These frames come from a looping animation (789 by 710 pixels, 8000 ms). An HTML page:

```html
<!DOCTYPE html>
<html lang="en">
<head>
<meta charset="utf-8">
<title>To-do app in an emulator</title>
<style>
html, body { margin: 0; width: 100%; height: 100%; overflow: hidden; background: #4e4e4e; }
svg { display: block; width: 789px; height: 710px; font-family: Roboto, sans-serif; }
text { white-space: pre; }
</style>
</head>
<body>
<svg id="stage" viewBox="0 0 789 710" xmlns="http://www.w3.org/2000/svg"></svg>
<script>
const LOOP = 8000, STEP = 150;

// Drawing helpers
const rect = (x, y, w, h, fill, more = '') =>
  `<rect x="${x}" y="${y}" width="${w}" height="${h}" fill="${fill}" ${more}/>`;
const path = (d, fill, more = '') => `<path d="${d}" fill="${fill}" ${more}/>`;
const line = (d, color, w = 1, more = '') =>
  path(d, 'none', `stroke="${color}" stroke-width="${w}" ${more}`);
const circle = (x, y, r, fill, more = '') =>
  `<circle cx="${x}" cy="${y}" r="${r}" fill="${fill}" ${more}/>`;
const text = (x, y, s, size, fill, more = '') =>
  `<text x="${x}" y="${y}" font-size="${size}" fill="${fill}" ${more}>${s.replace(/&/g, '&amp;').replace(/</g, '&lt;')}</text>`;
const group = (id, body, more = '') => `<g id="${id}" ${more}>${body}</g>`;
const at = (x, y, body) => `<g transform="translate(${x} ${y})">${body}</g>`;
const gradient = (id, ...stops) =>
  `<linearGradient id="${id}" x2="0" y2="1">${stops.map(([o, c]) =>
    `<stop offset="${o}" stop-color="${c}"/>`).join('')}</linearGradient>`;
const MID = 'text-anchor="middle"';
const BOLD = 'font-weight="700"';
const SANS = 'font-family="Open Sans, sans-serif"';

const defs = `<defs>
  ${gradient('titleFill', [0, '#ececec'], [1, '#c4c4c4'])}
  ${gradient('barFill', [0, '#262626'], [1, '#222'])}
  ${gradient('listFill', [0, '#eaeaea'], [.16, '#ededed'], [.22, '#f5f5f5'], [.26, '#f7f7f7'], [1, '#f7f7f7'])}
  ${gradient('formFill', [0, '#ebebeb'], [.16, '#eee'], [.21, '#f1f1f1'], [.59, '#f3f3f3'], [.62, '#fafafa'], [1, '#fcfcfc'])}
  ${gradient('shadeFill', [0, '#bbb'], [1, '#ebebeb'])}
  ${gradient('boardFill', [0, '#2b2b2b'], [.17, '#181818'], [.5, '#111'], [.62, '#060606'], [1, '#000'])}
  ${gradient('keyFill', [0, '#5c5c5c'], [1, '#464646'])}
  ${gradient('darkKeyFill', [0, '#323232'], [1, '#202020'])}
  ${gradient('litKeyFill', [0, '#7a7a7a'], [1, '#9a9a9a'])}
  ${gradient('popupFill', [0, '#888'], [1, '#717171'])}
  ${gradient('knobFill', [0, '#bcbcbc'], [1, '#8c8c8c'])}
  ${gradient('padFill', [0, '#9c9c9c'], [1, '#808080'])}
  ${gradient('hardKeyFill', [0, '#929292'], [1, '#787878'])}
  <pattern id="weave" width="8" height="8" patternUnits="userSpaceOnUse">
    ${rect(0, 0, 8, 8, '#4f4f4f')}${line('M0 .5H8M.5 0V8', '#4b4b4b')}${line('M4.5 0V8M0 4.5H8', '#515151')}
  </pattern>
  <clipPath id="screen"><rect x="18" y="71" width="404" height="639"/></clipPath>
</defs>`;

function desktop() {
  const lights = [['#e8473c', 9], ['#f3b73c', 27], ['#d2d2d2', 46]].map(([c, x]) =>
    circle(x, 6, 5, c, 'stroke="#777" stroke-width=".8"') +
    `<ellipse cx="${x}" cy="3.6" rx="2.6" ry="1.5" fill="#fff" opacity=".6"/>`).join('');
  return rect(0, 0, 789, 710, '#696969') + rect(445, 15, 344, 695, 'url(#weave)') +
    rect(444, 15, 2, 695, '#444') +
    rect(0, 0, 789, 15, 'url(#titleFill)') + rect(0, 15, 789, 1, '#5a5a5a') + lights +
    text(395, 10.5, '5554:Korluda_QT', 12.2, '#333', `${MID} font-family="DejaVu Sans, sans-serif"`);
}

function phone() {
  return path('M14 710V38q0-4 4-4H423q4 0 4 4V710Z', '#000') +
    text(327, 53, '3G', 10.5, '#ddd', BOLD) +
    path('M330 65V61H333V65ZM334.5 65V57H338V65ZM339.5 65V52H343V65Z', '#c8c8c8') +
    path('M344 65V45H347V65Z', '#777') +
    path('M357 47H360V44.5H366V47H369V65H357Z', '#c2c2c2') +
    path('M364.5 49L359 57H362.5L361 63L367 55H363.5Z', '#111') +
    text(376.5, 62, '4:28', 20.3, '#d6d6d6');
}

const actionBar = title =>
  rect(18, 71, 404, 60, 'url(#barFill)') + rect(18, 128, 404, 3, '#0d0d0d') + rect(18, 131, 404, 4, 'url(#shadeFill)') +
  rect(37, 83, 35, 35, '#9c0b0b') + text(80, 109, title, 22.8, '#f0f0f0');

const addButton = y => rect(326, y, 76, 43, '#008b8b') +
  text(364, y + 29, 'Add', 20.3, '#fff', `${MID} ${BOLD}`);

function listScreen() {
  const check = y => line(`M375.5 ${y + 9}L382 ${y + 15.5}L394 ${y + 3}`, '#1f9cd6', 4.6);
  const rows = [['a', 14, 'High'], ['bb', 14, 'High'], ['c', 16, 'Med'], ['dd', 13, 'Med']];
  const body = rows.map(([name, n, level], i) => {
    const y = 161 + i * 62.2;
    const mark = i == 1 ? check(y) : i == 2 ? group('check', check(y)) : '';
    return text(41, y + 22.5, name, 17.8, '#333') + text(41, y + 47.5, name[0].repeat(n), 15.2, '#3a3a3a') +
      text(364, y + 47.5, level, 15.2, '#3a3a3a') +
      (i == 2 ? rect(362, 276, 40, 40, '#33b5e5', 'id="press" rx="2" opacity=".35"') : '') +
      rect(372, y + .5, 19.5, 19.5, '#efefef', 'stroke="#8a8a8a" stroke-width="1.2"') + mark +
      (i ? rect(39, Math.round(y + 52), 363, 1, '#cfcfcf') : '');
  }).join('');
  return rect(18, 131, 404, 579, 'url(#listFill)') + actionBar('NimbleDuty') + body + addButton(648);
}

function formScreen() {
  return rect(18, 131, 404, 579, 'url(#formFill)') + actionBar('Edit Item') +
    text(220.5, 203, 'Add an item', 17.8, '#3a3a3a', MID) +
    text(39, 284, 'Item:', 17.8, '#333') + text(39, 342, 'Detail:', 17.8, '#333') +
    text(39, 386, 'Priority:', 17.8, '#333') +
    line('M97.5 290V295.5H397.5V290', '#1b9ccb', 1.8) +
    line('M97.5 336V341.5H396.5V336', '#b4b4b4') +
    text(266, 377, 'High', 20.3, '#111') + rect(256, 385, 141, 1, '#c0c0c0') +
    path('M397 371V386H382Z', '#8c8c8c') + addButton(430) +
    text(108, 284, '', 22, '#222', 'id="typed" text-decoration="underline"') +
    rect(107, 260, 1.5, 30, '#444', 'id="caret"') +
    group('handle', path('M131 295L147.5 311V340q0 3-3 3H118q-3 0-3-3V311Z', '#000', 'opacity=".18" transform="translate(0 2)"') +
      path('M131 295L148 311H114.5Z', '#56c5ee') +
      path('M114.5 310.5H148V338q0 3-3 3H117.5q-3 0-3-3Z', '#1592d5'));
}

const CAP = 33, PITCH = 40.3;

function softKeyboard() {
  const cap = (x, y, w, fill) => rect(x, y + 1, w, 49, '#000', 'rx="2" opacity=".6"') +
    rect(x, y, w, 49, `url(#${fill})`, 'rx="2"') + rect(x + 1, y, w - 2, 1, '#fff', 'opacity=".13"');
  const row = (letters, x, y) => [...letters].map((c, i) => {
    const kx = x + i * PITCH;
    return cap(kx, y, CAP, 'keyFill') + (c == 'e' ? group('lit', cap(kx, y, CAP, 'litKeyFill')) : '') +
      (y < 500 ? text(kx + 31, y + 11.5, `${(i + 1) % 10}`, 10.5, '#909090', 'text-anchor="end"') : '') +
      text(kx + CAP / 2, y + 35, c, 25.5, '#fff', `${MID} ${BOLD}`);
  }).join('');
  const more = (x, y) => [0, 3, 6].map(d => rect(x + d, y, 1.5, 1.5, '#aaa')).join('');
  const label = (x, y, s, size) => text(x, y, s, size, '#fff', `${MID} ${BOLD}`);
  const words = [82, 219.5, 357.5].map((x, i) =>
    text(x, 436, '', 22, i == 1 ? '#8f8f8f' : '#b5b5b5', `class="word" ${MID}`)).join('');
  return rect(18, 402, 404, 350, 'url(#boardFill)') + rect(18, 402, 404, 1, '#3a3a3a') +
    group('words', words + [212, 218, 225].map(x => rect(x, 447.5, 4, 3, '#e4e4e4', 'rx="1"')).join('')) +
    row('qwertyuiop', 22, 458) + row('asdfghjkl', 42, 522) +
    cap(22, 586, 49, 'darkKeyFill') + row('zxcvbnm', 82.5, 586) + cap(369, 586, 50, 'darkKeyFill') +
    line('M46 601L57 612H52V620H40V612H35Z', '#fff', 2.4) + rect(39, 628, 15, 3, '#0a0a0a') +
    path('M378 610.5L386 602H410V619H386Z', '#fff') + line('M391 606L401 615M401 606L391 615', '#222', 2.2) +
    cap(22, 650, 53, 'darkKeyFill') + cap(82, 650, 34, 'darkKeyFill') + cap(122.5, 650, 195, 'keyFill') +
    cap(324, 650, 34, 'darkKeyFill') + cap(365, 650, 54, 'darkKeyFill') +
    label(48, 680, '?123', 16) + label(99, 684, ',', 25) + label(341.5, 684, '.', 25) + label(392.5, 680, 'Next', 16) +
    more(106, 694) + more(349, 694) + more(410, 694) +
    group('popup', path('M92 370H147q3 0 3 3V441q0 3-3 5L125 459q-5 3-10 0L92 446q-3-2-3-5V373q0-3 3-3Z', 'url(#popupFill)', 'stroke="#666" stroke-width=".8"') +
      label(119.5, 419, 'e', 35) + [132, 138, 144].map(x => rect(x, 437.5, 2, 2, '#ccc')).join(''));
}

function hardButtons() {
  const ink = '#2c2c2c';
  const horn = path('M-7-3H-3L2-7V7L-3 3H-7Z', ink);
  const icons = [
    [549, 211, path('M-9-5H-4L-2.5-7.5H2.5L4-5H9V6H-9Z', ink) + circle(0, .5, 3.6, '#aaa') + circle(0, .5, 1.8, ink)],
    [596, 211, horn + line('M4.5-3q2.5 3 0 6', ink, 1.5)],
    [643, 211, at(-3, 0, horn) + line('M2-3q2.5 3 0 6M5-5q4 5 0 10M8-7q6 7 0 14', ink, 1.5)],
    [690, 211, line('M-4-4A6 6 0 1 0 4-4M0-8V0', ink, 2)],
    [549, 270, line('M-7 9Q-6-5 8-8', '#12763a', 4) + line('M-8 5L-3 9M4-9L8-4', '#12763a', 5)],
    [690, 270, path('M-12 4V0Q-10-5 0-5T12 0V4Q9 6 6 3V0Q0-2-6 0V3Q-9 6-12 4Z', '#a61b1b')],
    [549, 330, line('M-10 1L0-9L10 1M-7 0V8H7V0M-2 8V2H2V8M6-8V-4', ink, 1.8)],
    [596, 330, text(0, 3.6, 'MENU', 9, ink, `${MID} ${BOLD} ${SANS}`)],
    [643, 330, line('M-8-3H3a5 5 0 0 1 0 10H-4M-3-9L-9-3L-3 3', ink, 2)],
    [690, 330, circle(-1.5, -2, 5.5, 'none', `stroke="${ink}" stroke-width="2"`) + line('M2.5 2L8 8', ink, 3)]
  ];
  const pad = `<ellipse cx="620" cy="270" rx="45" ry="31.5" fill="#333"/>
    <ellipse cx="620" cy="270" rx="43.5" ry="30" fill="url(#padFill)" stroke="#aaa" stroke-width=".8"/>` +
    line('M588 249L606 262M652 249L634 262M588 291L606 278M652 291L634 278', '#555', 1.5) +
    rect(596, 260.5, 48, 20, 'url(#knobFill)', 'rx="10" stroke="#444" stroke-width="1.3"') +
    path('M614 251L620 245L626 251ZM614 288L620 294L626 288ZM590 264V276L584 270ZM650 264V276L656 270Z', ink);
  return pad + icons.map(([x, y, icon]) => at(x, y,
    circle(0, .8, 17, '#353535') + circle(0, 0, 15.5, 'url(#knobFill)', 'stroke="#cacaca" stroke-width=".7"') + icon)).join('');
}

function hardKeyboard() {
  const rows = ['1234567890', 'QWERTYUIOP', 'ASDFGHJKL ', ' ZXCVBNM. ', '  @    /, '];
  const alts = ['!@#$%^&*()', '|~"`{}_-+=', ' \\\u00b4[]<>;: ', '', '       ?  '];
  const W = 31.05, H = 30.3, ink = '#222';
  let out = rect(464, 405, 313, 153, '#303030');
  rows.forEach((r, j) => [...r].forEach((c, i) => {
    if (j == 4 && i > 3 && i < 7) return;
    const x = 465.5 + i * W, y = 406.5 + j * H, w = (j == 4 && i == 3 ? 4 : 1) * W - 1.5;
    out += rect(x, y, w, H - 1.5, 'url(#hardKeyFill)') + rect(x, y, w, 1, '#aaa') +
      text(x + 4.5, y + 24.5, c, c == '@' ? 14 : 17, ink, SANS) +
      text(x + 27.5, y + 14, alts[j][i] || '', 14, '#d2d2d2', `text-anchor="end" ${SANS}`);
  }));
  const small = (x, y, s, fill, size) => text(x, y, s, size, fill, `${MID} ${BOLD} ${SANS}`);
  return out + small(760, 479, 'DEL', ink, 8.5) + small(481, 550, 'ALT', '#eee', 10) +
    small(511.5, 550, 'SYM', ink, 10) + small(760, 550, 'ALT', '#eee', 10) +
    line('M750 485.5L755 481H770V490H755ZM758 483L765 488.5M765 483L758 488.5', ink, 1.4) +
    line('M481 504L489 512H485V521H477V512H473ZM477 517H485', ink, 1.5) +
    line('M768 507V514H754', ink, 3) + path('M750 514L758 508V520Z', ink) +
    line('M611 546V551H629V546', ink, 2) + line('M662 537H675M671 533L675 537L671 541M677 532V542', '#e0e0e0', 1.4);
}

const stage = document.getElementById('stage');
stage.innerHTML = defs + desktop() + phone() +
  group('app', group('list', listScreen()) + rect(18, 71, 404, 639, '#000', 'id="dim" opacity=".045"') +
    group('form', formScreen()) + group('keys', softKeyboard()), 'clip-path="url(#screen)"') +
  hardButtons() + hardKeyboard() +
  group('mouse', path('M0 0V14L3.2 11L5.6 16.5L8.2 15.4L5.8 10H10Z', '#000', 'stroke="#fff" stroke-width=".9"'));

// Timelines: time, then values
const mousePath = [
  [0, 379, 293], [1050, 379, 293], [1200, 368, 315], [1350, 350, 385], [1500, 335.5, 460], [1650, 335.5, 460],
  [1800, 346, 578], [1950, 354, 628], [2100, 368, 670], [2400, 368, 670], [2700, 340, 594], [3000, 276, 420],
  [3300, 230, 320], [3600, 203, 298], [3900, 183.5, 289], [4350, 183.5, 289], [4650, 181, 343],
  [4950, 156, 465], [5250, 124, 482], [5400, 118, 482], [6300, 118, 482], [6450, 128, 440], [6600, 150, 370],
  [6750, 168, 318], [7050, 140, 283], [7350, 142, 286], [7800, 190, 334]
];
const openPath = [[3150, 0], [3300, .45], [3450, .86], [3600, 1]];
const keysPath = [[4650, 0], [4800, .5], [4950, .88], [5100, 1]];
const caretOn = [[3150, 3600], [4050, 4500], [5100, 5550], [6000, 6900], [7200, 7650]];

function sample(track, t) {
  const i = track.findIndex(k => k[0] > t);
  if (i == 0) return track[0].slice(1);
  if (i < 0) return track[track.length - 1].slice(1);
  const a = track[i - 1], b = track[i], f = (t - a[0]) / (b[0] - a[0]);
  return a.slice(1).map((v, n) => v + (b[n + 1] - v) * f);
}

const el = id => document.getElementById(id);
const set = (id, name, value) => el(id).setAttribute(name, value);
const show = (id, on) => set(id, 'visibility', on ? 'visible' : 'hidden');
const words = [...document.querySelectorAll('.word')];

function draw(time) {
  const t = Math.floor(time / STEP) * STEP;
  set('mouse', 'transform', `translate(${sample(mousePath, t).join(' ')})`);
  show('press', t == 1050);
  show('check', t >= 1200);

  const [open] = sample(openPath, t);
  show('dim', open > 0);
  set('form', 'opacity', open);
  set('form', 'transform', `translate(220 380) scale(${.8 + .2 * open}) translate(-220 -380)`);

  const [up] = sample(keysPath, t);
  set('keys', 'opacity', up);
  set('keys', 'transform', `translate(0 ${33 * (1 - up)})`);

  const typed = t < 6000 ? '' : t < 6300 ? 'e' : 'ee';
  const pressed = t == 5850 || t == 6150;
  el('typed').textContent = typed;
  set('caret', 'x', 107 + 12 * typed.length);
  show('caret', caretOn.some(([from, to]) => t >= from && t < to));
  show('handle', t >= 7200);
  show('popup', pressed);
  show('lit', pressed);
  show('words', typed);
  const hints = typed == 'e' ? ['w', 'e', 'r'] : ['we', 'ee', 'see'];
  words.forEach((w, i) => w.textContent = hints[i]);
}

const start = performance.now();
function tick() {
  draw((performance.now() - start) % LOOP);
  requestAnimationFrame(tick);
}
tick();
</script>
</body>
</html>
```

--- --- ---

### Exercise instructions
Return every line above that contains the word "function".

### Completed exercise
function desktop() {
function phone() {
function listScreen() {
function formScreen() {
function softKeyboard() {
function hardButtons() {
function hardKeyboard() {
function sample(track, t) {
function draw(time) {
function tick() {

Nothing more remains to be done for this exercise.